#### YOUR GOAL:
The answer must consist of each line below that contains the word "iResolution", copied in full.

#### DATA UNDER STUDY:
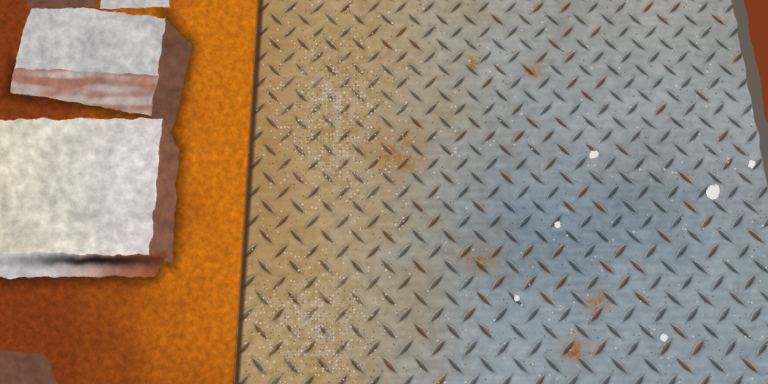
Write a Shadertoy shader that draws this texture.

```glsl
// Worn steel tread plate beside a rusty sheet carrying weathered stone bricks.

float hash(vec2 p) {
    vec3 q = fract(p.xyx * 0.1031);
    q += dot(q, q.yzx + 33.33);
    return fract((q.x + q.y) * q.z);
}

float slope(vec2 cell, vec2 f) {
    float a = 6.2832 * hash(cell);
    return dot(vec2(cos(a), sin(a)), f);
}

// Gradient noise
float noise(vec2 p) {
    vec2 i = floor(p), f = p - i, w = f * f * (3.0 - 2.0 * f), e = vec2(1, 0);
    return mix(mix(slope(i, f), slope(i + e, f - e), w.x),
        mix(slope(i + e.yx, f - e.yx), slope(i + 1.0, f - 1.0), w.x), w.y);
}

float fbm(vec2 p) {
    float sum = 0.0, amp = 0.6;
    for (int i = 0; i < 4; i++, amp *= 0.55) {
        sum += amp * noise(p);
        p = mat2(1.6, 1.2, -1.2, 1.6) * p + 7.3;
    }
    return sum;
}

float fill(float d, float soft) { return 1.0 - smoothstep(-soft, soft, d); }

float blob(vec2 p, float x, float y, vec2 size) {
    vec2 q = (p - vec2(x, y)) / size;
    return exp(-dot(q, q));
}

// Convex quad with counter-clockwise corners
float side(vec2 p, vec2 a, vec2 b) {
    vec2 d = normalize(b - a);
    return dot(p - a, vec2(d.y, -d.x));
}

float quad(vec2 p, vec4 ab, vec4 cd) {
    return max(max(side(p, ab.xy, ab.zw), side(p, ab.zw, cd.xy)),
        max(side(p, cd.xy, cd.zw), side(p, cd.zw, ab.xy)));
}

// Scattered grains
float specks(vec2 p, float scale, float density, float px) {
    vec2 q = p * scale, cell = floor(q);
    float r = 0.1 + 0.2 * hash(cell + 5.5);
    vec2 centre = 0.3 + 0.4 * vec2(hash(cell + 3.1), hash(cell + 8.7));
    return step(hash(cell), density) * fill(length(q - cell - centre) - r, px * scale);
}

// Lattice of raised lugs leaning along dir
vec3 addLugs(vec3 col, vec2 uv, vec2 dir, float rust, float px) {
    vec2 cell = floor(uv + 0.5), q = (uv - cell) * vec2(0.078, 0.075);
    float along = dot(q, dir) / 0.024, across = dot(q, vec2(-dir.y, dir.x));
    float d = abs(across) - 0.0058 * (1.0 - along * along);
    float worn = smoothstep(0.55, 1.0, hash(cell + dir * 9.0) + rust);
    float light = smoothstep(-0.004, 0.004, across);
    col *= 1.0 - 0.16 * fill(d - 0.003, 0.005);
    vec3 metal = mix(col * 0.83, vec3(0.53, 0.32, 0.19), 0.55 * worn);
    col = mix(col, metal * mix(0.72, 1.12, light), fill(d, px));
    return mix(col, vec3(0.8), 0.5 * light * fill(abs(d) - 0.0008, px));
}

vec3 treadPlate(vec2 p, float px) {
    float n = fbm(p * 5.0), fine = fbm(p * 45.0), t = p.y - 0.5;
    float cool = smoothstep(0.72, 1.32, p.x + 0.22 * n - 0.12 * p.y);
    vec3 steel = mix(vec3(0.56, 0.6, 0.63), vec3(0.61, 0.61, 0.59), p.y * p.y);
    steel -= vec3(0.08, 0.06, 0.04) * blob(p, 1.45, 0.42, vec2(0.4, 0.18));
    vec3 col = mix(vec3(0.68, 0.57, 0.4), steel, cool);
    col += 0.07 * n + 0.08 * fine + 0.05 * noise(p * vec2(12, 90));

    // Rust stains: centre and radius
    vec3 stains[6] = vec3[6](vec3(1.23, 0.84, 0.02), vec3(1.39, 0.82, 0.022),
        vec3(1.25, 0.33, 0.03), vec3(1.56, 0.22, 0.03), vec3(1.5, 0.09, 0.035), vec3(1.04, 0.6, 0.07));
    float rust = 0.6 * blob(p, 0.68, 0.7, vec2(0.1, 0.3));
    for (int i = 0; i < 6; i++) rust += blob(p + 0.025 * fine, stains[i].x, stains[i].y, stains[i].zz);
    col = mix(col, vec3(0.62, 0.36, 0.15), min(rust, 1.0) * smoothstep(-0.3, 0.4, fine));

    // Lugs narrow gently with distance
    vec2 uv = vec2(p.x - 0.972, t) * (1.0 + 0.19 * t) / vec2(0.078, 0.075);
    col = addLugs(col, uv, vec2(0.707), 0.25 * rust, px);
    col = addLugs(col, uv + 0.5, vec2(0.707, -0.707), 0.25 * rust, px);

    // Mortar dust and crumbs
    float dust = blob(p, 0.87, 0.7, vec2(0.13, 0.2)) + blob(p, 0.82, 0.14, vec2(0.14));
    col = mix(col, vec3(0.7, 0.64, 0.57), 0.7 * dust * smoothstep(-0.25, 0.3, fine + 0.4 * n));
    col = mix(col, vec3(0.83, 0.8, 0.76), 0.8 * specks(p, 110.0, 0.02 + 0.4 * dust, px));
    col = mix(col, vec3(0.43, 0.31, 0.22), 0.6 * specks(p + 4.0, 130.0, 0.03 + 0.25 * dust, px));

    // Paint splashes: centre and radius
    vec3 drops[6] = vec3[6](vec3(1.547, 0.596, 0.011), vec3(1.857, 0.5, 0.018),
        vec3(1.96, 0.575, 0.01), vec3(1.45, 0.414, 0.008), vec3(1.346, 0.227, 0.008), vec3(1.73, 0.12, 0.009));
    for (int i = 0; i < 6; i++)
        col = mix(col, vec3(0.89), fill(length(p - drops[i].xy) - drops[i].z + 0.012 * fine, px));
    return col;
}

vec3 addFace(vec3 col, vec2 p, float d, vec3 stone, float px) {
    return mix(col, stone * (1.0 + 0.25 * fbm(p * 40.0) + 0.18 * fbm(p * 10.0)), fill(d, px));
}

vec3 rustAndBricks(vec2 p, float px) {
    float n = fbm(p * 6.0), pink = smoothstep(-0.3, 0.3, noise(p * vec2(9, 40)));
    float bright = smoothstep(0.1, 0.6, p.x + 0.25 * n) * smoothstep(-0.25, 0.45, p.y + 0.3 * p.x);
    vec3 col = mix(vec3(0.5, 0.23, 0.09), vec3(0.78, 0.44, 0.09), bright) * (1.0 + 0.3 * fbm(p * 60.0));
    vec3 red = vec3(0.58, 0.32, 0.23), grey = vec3(0.75, 0.74, 0.74), brown = vec3(0.44, 0.3, 0.24);
    vec2 q = p + 0.011 * vec2(fbm(p * 22.0), fbm(p * 22.0 + 9.0));
    float frontA = quad(q, vec4(0.026, 0.76, 0.39, 0.7), vec4(0.415, 0.81, 0.036, 0.828));
    float sideA = quad(q, vec4(0.385, 0.7, 0.448, 0.648), vec4(0.5, 0.88, 0.43, 0.953));
    float topA = quad(q, vec4(0.036, 0.823, 0.411, 0.805), vec4(0.43, 0.953, 0.083, 0.995));
    float frontB = quad(q, vec4(-0.1, 0.276, 0.4, 0.28), vec4(0.44, 0.345, -0.1, 0.35));
    float sideB = quad(q, vec4(0.385, 0.335, 0.448, 0.315), vec4(0.465, 0.61, 0.425, 0.692));
    float topB = quad(q, vec4(-0.1, 0.345, 0.39, 0.335), vec4(0.425, 0.692, -0.1, 0.688));
    col *= 1.0 - 0.5 * fill(min(min(frontA, sideA), min(frontB, sideB)) - 0.012, 0.028);
    col = addFace(col, p, sideA, brown, px);
    col = addFace(col, p, frontA, mix(grey, red, 0.2 + 0.5 * pink), px);
    col = addFace(col, p, topA, grey, px);
    col = addFace(col, p, sideB, brown * 1.15, px);
    float soot = 0.8 * blob(q, 0.25, 0.322, vec2(0.17, 0.014));
    col = addFace(col, p, frontB, mix(grey, red, smoothstep(0.1, 0.42, p.x)) * (1.0 - soot), px);
    col = addFace(col, p, topB, vec3(0.83, 0.8, 0.72 + 0.2 * p.x), px);
    col = addFace(col, p, max(abs(q.x - 0.16) - 0.09, 0.98 - q.y), brown, px);
    col = addFace(col, p, max(abs(q.x - 0.35) - 0.09, 0.978 - q.y), grey, px);
    return addFace(col, p, max(q.y - 0.083, q.x - 0.151 + 0.43 * q.y), brown, px);
}

void mainImage(out vec4 fragColor, in vec2 fragCoord) {
    vec2 p = fragCoord / iResolution.y;
    float px = 1.0 / iResolution.y, seam = p.x - 0.609 - 0.063 * p.y;
    float border = p.x - 2.1 + 0.195 * p.y + 0.008 * noise(p * 25.0);
    vec3 col = seam < 0.0 ? rustAndBricks(p, px) : treadPlate(p, px);
    // Dark seam and right border
    col = mix(col, vec3(0.25, 0.17, 0.12), 0.85 * fill(abs(seam - 0.007) - 0.007, 0.006));
    col = mix(col, vec3(0.4, 0.37, 0.33), fill(-border, px));
    col = mix(col, vec3(0.5, 0.23, 0.12), fill(0.032 - border, px));
    fragColor = vec4(col, 1.0);
}
```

#### TASK RESPONSE:
    vec2 p = fragCoord / iResolution.y;
    float px = 1.0 / iResolution.y, seam = p.x - 0.609 - 0.063 * p.y;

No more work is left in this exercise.